A set that reminds me a lot of my first collecting days is the 30-card Team MVP insert. They use the simple design of the 1989 Donruss set. It's not my favorite, by any means, but it is a usually pleasant design. Of course, if you have a dresser drawer full of them the design gets dull very quickly.
Last for the inserts, with a somewhat-1988ish border design, The Rookies is back in this 16 card set. It's not as true to the 1988 design as others are to their years, as the '88 set had horizontal and parallel lines with some black mixed in.
Beckett lists 39 different buyback autograph subjects that were randomly inserted in packs, appearing to be numbered between 3 and 86 copies each. 

Overall, I like the set. Let's face it, this is a throwback set. And I'm okay with that. I hope that in the future, Panini goes one of two ways. It can move forward, and turn this into its flagship baseball brand, expanding the size of the base set, but I would like for it to drop the throwback edge if they do. Or they can keep it as a throwback set, reusing or re-imagining old designs and keeping the set small. I'd hope if that was the case they bring back Score or another brand to create a full 600+ card set with purely active players. Actually, if Panini could secure an MLB license, that would be a great time to bring back Leaf for a high-quality photo based issue.

As for this Donruss issue, the not-quite-reprint throwback style works for my taste. I have the base set purchased already (without SPs). I collect Diamond Kings so those will be on my want list. It's probably going to be impossible to finish, but I'd like the box toppers too. Panini inserts are difficult to come by in Japan, otherwise I'd probably add several of the other sets to my collection as well! I am really hoping to find a bunch of these cards somewhere in my travels around Tokyo in the next few weeks.
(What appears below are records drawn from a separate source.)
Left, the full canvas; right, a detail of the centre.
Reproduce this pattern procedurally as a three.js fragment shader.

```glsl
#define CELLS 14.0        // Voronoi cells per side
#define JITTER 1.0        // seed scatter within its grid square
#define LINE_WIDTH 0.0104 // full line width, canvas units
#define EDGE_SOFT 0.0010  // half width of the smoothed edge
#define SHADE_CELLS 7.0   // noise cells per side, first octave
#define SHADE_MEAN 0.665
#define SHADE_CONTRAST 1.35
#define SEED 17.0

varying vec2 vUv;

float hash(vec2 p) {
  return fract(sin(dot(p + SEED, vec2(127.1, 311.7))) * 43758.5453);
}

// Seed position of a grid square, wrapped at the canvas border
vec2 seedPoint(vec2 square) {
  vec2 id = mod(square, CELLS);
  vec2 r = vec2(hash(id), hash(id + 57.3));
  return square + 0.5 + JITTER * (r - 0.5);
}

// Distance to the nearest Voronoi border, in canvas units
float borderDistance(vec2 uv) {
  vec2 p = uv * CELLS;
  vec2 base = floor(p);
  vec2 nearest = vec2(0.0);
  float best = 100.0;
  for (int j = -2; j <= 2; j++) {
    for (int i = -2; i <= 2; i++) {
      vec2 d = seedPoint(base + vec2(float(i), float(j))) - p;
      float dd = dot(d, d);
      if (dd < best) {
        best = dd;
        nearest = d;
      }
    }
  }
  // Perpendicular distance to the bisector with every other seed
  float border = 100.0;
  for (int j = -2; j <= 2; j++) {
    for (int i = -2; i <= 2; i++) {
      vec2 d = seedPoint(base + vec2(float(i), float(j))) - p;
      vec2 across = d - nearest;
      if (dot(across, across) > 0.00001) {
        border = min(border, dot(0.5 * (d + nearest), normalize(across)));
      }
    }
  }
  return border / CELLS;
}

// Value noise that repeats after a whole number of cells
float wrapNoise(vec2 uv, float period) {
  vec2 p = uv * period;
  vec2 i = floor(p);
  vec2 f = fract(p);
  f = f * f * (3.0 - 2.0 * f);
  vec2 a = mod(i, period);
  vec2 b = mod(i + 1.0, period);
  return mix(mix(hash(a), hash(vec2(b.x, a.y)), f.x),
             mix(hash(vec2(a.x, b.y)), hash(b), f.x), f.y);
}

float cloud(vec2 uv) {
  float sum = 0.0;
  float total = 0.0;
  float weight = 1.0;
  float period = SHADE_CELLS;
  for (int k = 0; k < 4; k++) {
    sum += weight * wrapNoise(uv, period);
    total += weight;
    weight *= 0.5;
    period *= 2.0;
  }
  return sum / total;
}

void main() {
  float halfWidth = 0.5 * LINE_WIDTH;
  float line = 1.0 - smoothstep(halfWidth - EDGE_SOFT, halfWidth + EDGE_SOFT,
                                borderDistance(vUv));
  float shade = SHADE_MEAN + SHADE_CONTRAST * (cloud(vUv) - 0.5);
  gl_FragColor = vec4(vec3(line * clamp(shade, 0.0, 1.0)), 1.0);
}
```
  1. What I'm assuming is the "base" design seems to be an odd fusion of 1987 Donruss with 1978 Topps. And I agree, the borders are way too thick. This set suffers from design overload. Many of these look like they shouldn't have made it past the concept stage. It's clear what they were trying to do, but they really could have refined the concepts a bit more before pulling the trigger. Too many are just so close to being faithful to the originals, but far enough off that it seems the designers just couldn't be bothered to finish the job. And they definitely want to make sure you know what brand these are with the size of that Donruss logo.

    I give Panini an B for thought, but a D for execution. There is just too much going on with this set, and almost none of it is done well. Thankfully none of my players have cards in these sets, so I can give it a miss. Panini seriously needs to lose it's current group of card designers. I consistently see better designs as customs on various blogs and message boards.
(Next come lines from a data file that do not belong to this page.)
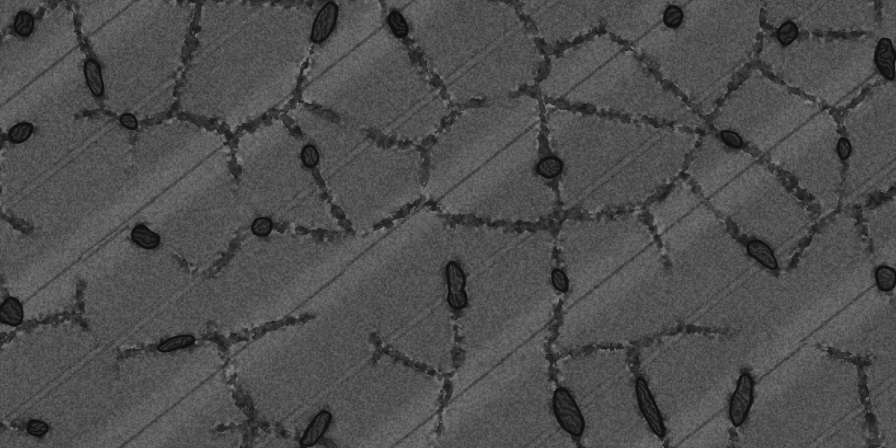
This texture is drawn by a WebGL 1 fragment shader. Its source:

```glsl
precision highp float;
// Electron micrograph of striated muscle: slanted bands, speckled fibril borders, dark mitochondria.
uniform vec2 u_resolution;

const vec2 BAND_NORMAL = vec2(-0.616, 0.788);
const float BAND_SPACING = 0.38;
const float CELLS = 4.1;
const float ORGANELLE_GRID = 0.26;

struct Border { float dist; vec2 normal; vec2 cell; float seed; };

vec2 hash2(vec2 p) {
  vec3 q = fract(p.xyx * vec3(0.1031, 0.1030, 0.0973));
  q += dot(q, q.yzx + 33.33);
  return fract((q.xx + q.yz) * q.zy);
}

float noise(vec2 p) {
  vec2 i = floor(p), f = fract(p);
  f = f * f * (3.0 - 2.0 * f);
  float low = mix(hash2(i).x, hash2(i + vec2(1.0, 0.0)).x, f.x);
  float high = mix(hash2(i + vec2(0.0, 1.0)).x, hash2(i + 1.0).x, f.x);
  return mix(low, high, f.y);
}

float fbm(vec2 p) {
  return 0.55 * noise(p) + 0.3 * noise(p * 2.1 + 7.3) + 0.15 * noise(p * 4.3 + 3.1);
}

float line(float d, float width, float blur) {
  return 1.0 - smoothstep(width - blur, width + blur, abs(d));
}

// Nearest border between the two closest fibrils
Border fibrilBorder(vec2 p) {
  vec2 base = floor(p * CELLS);
  vec2 a = vec2(0.0), b = vec2(0.0), idA = vec2(0.0), idB = vec2(0.0);
  float nearA = 9.0, nearB = 9.0;
  for (int y = -1; y <= 1; y++) {
    for (int x = -1; x <= 1; x++) {
      vec2 id = base + vec2(float(x), float(y));
      vec2 site = (id + 0.1 + 0.8 * hash2(id + 19.0)) / CELLS;
      float d = distance(p, site);
      if (d < nearA) {
        nearB = nearA; b = a; idB = idA;
        nearA = d; a = site; idA = id;
      } else if (d < nearB) {
        nearB = d; b = site; idB = id;
      }
    }
  }
  vec2 normal = normalize(b - a);
  return Border(dot(0.5 * (a + b) - p, normal), normal, idA, hash2(idA + idB + 51.0).x);
}

// Closest mitochondrion: signed distance, local position, seed
vec4 mitochondrion(vec2 p) {
  vec4 best = vec4(1.0, 0.0, 0.0, 0.0);
  vec2 base = floor(p / ORGANELLE_GRID);
  for (int y = -1; y <= 1; y++) {
    for (int x = -1; x <= 1; x++) {
      vec2 id = base + vec2(float(x), float(y));
      vec2 seed = hash2(id + 83.0);
      if (seed.x > 0.8) continue;
      vec2 center = (id + 0.15 + 0.7 * hash2(id + 7.0)) * ORGANELLE_GRID;
      Border edge = fibrilBorder(center);
      center += edge.normal * edge.dist;
      vec2 offset = p - center;
      vec2 q = vec2(dot(offset, vec2(-edge.normal.y, edge.normal.x)), dot(offset, edge.normal));
      vec2 size = vec2(mix(0.022, 0.066, seed.y * seed.y), mix(0.017, 0.026, fract(seed.x * 9.0)));
      q.y += (noise(q * 35.0 + id * 9.0) - 0.5) * 0.012;
      float k = length(q / size);
      float d = (k - 1.0) * k / max(length(q / (size * size)), 0.001);
      if (d < best.x) best = vec4(d, q, seed.y);
    }
  }
  return best;
}

// Pale bands with a dark central line, and faint lines halfway between
float bandTone(vec2 p, float shift, float blur) {
  float u = (dot(p, BAND_NORMAL) - 0.22 + shift) / BAND_SPACING;
  float d = (fract(u + 0.5) - 0.5) * BAND_SPACING;
  float mid = (fract(u) - 0.5) * BAND_SPACING;
  float patches = 0.5 + noise(p * 5.0 + 61.0);
  float pale = 1.0 - smoothstep(0.03, 0.075, abs(d));
  float tone = 0.314 + 0.053 * pale * mix(1.0, patches, 0.5);
  tone -= 0.1 * line(d, 0.0035, blur);
  tone += 0.03 * line(mid, 0.003, blur);
  return tone - 0.045 * patches * line(abs(mid) - 0.009, 0.002, blur);
}

void main() {
  vec2 p = gl_FragCoord.xy / u_resolution.y;
  float blur = max(1.0 / u_resolution.y, 0.002);
  vec2 warped = p + 0.04 * (vec2(noise(p * 6.0), noise(p * 6.0 + 31.0)) - 0.5);
  Border border = fibrilBorder(warped);

  float tone = bandTone(p, 0.014 * (hash2(border.cell).y - 0.5), blur);
  tone += 0.03 * (fbm(p * 5.0 + 11.0) - 0.5);

  // Broken, beaded borders with dark and pale flecks beside them
  float along = abs(dot(border.normal, BAND_NORMAL));
  float presence = smoothstep(0.05, 0.22, border.seed + 0.35 * (1.0 - along));
  presence *= smoothstep(0.18, 0.38, noise(p * 9.0 + 5.0));
  float wobble = 0.02 * (fbm(p * 32.0) - 0.5);
  float beads = fbm(p * 75.0 + 17.0);
  float width = mix(0.001, 0.0125, smoothstep(0.25, 0.7, beads));
  float flecks = 1.0 - smoothstep(0.004, 0.03, border.dist);
  tone += flecks * presence * 0.34 * (noise(p * 110.0 + 2.0) - 0.56);
  float strand = line(border.dist + wobble, width, 0.003);
  tone = mix(tone, 0.09 + 0.16 * noise(p * 95.0), 0.9 * presence * strand);

  // Mitochondria with dark rims and folded inner membranes
  vec4 organelle = mitochondrion(warped);
  float folds = sin(organelle.z * 420.0 + organelle.y * 190.0 + 16.0 * fbm(p * 40.0));
  float inside = mix(0.11, 0.19, fract(organelle.w * 7.0)) + 0.04 * folds;
  float halo = 1.0 - smoothstep(0.0, 0.02, organelle.x);
  tone = mix(tone, 0.14, 0.8 * halo * smoothstep(0.3, 0.7, beads));
  tone = mix(tone, inside, 1.0 - smoothstep(-blur, blur, organelle.x));
  tone = mix(tone, 0.06, 0.9 * line(organelle.x + 0.002, 0.0035, blur));

  // Fine film grain
  float grain = noise(p * 297.0) + 0.6 * noise(p * 223.0 + 40.0) - 0.8;
  tone += grain * 0.105 * smoothstep(0.0, 0.3, tone);
  gl_FragColor = vec4(vec3(tone), 1.0);
}
```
    Despite having now crapped all over the set, I did enjoy your coverage of it! I am now informed to the point where I will not be tempted to buy any of it.

  2. I think I agree with Jason`s review - they do a good job of making the cards look Donruss-y, but take that mission way too far and ruin the eye appeal of the card (particularly with the thick borders).

    And oh god, I had completely blocked the memory of 1991 Leaf Studio from my head for the past 23 years, but now that you mentioned it all the awfulness of that set has come flooding back. Do we really need to be inflicting this on another generation of collectors (I ask rhetorically)?

  3. Jason and Sean: I really want to like this set. It's priced out of my range though, especially for what I want to pay. The almost-the-same designs and bold colors actually stand out as something good for me compared to Topps' "same-as-always" ideas. '91 Studio was wonderful and horrible at the same time, and I agree that there are so many better custom sets out there. But given what I have choices for, I'll take it... if it comes cheap.